Supplied records START
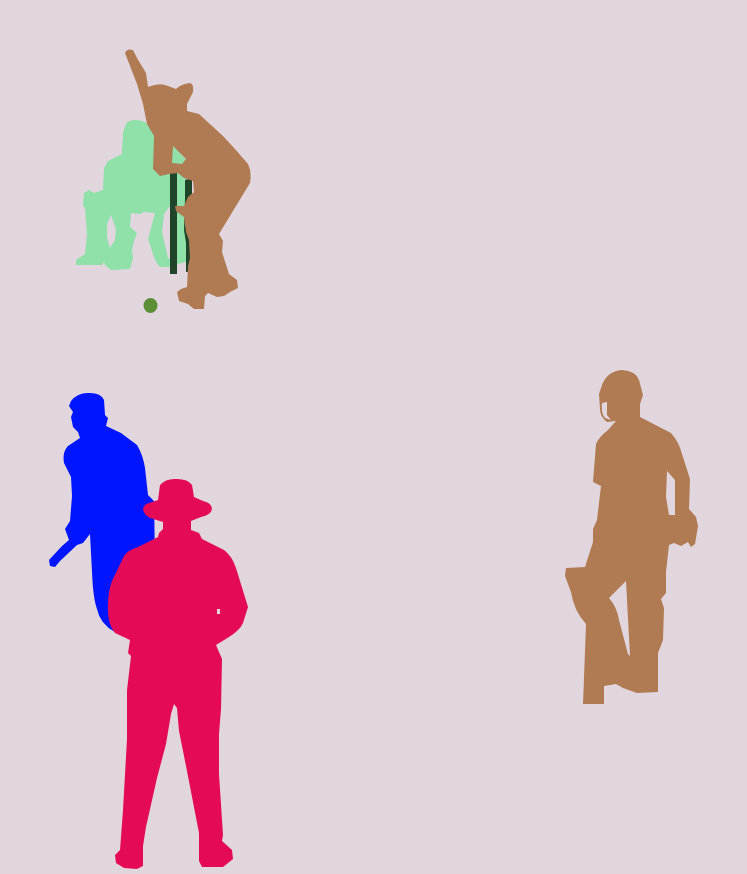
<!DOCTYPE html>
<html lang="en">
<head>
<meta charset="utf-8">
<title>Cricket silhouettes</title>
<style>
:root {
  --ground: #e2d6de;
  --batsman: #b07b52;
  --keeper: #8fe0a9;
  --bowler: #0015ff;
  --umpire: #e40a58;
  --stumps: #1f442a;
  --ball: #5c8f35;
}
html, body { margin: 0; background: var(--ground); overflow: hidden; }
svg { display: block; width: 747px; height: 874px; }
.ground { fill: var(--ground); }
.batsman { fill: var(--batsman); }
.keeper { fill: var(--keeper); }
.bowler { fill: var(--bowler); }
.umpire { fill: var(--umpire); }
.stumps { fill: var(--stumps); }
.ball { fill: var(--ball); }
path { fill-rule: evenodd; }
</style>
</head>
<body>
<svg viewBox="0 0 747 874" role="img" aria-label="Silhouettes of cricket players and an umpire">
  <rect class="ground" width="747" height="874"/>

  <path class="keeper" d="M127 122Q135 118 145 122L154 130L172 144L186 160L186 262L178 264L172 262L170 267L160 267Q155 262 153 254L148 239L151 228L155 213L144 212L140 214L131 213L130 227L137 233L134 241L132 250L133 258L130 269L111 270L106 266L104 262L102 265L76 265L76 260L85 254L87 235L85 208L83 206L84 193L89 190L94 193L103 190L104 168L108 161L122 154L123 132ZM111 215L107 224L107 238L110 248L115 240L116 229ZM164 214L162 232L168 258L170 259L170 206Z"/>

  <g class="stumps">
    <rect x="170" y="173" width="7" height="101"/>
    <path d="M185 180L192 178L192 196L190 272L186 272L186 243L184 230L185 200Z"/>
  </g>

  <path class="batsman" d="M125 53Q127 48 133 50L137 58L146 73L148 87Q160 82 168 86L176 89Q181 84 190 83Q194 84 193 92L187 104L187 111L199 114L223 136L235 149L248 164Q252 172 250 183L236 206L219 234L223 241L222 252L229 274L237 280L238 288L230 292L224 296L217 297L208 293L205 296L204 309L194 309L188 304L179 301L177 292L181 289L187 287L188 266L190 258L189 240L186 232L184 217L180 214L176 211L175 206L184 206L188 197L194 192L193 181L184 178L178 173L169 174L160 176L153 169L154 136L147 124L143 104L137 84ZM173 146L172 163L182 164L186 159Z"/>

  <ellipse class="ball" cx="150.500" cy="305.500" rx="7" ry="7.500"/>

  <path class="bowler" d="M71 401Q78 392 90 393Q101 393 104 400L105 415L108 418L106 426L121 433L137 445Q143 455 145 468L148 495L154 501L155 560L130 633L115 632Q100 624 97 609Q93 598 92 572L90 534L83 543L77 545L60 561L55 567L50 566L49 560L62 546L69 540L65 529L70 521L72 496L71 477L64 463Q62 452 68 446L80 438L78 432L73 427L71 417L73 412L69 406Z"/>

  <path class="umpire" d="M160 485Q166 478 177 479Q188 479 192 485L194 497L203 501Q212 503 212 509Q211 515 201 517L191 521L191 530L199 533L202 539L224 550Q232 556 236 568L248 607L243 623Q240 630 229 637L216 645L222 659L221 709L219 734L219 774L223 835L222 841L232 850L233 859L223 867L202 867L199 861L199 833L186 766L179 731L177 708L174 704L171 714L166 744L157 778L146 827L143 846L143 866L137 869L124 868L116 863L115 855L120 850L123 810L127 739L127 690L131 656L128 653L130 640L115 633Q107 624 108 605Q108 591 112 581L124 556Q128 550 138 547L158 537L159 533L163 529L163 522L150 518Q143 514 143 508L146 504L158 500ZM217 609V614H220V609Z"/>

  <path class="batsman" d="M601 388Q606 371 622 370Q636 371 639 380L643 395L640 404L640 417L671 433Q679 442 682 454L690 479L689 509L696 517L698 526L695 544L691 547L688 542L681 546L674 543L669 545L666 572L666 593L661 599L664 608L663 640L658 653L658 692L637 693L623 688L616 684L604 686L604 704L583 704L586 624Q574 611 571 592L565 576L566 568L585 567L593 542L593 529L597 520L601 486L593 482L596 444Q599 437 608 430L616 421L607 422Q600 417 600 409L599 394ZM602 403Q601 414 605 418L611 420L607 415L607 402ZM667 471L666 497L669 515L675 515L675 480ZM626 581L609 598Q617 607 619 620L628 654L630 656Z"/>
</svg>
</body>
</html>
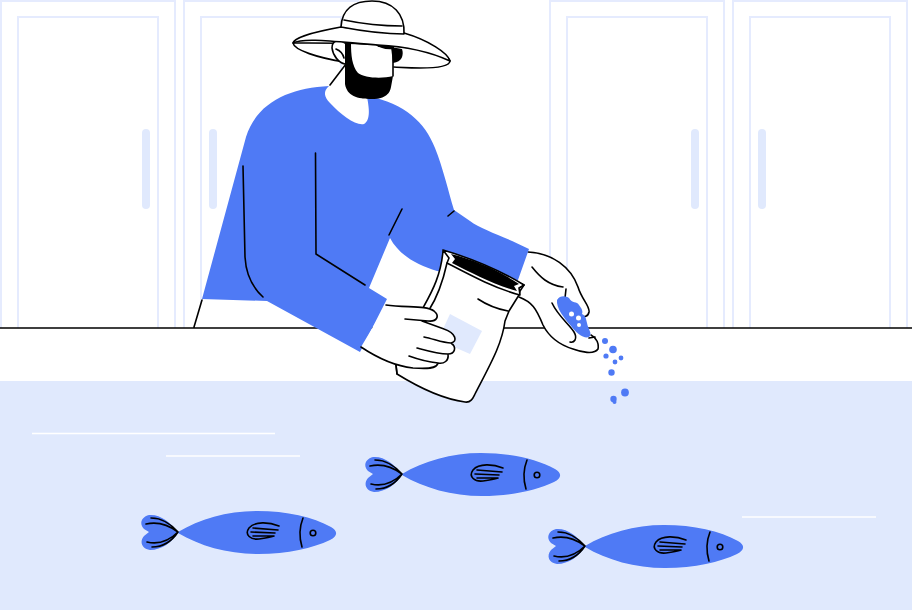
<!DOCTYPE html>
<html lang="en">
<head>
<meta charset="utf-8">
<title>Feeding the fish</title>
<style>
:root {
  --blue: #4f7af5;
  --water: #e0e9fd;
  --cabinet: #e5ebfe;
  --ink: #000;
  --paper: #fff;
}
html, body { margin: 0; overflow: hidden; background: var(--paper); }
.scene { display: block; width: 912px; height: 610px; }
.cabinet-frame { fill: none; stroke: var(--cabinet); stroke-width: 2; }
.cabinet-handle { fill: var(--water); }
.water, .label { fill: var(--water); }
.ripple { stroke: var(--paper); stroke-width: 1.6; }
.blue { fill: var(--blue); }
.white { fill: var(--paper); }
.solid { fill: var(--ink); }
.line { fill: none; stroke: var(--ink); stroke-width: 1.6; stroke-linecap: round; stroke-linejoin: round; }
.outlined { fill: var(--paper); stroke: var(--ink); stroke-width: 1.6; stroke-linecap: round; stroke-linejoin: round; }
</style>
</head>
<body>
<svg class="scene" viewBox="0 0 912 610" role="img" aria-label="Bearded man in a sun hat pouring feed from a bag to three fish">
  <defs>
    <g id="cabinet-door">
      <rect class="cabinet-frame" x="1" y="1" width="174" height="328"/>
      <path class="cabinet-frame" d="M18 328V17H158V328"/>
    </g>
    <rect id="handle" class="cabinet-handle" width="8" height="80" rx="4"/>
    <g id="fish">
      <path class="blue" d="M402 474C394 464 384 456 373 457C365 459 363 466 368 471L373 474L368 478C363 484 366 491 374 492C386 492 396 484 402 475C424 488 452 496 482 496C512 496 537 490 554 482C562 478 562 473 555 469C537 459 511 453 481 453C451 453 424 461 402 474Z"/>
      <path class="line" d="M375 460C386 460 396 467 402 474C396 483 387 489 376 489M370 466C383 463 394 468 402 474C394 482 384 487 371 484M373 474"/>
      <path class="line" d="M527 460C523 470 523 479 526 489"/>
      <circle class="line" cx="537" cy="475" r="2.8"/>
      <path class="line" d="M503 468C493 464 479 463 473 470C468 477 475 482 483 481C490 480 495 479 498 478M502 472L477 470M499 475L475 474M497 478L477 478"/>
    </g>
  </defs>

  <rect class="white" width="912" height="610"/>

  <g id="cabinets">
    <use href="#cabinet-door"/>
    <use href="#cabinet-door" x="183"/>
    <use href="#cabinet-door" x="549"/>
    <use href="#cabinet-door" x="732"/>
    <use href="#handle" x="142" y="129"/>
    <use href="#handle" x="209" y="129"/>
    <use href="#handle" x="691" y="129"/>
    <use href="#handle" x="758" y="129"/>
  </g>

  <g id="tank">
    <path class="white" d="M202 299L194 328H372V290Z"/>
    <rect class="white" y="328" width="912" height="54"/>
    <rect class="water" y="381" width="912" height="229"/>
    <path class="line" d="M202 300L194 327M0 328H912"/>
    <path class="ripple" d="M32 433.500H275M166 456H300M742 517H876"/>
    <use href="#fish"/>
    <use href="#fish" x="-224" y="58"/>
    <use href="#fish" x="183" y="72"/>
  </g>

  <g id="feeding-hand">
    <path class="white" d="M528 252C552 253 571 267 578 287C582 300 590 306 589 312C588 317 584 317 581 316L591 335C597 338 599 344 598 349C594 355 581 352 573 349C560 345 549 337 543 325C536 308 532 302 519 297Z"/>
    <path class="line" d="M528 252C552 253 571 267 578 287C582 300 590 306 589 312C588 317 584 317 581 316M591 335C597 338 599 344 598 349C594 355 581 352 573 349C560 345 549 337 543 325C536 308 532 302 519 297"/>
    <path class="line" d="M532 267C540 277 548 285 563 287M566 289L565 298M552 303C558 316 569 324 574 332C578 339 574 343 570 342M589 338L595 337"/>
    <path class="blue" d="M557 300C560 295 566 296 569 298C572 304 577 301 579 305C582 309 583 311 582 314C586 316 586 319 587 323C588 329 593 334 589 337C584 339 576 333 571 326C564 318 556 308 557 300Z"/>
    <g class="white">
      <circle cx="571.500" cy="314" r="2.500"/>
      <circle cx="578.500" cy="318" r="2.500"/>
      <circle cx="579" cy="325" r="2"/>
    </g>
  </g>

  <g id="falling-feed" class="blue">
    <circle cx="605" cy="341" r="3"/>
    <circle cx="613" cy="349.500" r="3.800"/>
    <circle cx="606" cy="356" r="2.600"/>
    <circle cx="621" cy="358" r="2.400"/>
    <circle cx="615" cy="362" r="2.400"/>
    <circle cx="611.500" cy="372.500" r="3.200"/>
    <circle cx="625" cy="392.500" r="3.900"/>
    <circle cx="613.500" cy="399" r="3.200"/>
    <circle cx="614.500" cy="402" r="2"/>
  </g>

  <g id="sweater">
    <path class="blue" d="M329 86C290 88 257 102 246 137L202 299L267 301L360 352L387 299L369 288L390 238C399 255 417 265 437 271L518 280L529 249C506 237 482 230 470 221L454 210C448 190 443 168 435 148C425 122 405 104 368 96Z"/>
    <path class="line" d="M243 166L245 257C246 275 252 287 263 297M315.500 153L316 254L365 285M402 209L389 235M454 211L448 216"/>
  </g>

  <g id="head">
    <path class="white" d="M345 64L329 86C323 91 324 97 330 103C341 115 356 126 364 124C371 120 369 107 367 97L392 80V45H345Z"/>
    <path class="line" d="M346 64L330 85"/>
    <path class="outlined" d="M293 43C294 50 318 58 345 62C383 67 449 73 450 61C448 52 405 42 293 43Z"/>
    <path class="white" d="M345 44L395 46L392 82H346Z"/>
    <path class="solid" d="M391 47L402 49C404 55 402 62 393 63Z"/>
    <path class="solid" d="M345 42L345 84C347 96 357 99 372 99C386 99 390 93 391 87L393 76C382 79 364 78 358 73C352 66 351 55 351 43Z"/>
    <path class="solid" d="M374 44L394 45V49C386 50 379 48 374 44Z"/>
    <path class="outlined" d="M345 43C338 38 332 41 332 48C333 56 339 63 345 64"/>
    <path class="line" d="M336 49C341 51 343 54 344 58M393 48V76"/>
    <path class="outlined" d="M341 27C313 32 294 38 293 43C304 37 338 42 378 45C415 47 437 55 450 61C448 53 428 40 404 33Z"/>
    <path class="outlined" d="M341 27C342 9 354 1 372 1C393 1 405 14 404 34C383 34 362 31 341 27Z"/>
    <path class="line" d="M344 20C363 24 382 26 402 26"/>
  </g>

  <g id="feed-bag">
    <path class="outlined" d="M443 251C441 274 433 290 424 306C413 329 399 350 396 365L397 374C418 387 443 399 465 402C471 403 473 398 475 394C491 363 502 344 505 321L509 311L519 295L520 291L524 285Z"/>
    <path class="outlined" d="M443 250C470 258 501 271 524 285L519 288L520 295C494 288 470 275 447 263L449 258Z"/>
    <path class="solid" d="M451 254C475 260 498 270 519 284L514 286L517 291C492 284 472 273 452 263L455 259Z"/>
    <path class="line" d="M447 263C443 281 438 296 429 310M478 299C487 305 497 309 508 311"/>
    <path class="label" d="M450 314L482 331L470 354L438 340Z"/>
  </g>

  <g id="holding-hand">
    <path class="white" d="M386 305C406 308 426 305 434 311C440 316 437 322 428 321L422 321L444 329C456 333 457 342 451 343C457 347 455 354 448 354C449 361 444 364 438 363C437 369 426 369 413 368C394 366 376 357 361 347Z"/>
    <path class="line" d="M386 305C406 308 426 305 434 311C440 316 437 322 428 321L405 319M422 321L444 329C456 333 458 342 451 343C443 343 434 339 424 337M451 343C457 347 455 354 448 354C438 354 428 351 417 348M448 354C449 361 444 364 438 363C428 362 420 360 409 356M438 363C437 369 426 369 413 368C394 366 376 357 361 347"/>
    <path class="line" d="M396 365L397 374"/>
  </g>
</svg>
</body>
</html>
Supplied records END
# What is required
Please repeat exactly the data above from its first line to the line that contains "of cricket players", inclusive, and leave every picture out.

# Written solution
<!DOCTYPE html>
<html lang="en">
<head>
<meta charset="utf-8">
<title>Cricket silhouettes</title>
<style>
:root {
  --ground: #e2d6de;
  --batsman: #b07b52;
  --keeper: #8fe0a9;
  --bowler: #0015ff;
  --umpire: #e40a58;
  --stumps: #1f442a;
  --ball: #5c8f35;
}
html, body { margin: 0; background: var(--ground); overflow: hidden; }
svg { display: block; width: 747px; height: 874px; }
.ground { fill: var(--ground); }
.batsman { fill: var(--batsman); }
.keeper { fill: var(--keeper); }
.bowler { fill: var(--bowler); }
.umpire { fill: var(--umpire); }
.stumps { fill: var(--stumps); }
.ball { fill: var(--ball); }
path { fill-rule: evenodd; }
</style>
</head>
<body>
<svg viewBox="0 0 747 874" role="img" aria-label="Silhouettes of cricket players and an umpire">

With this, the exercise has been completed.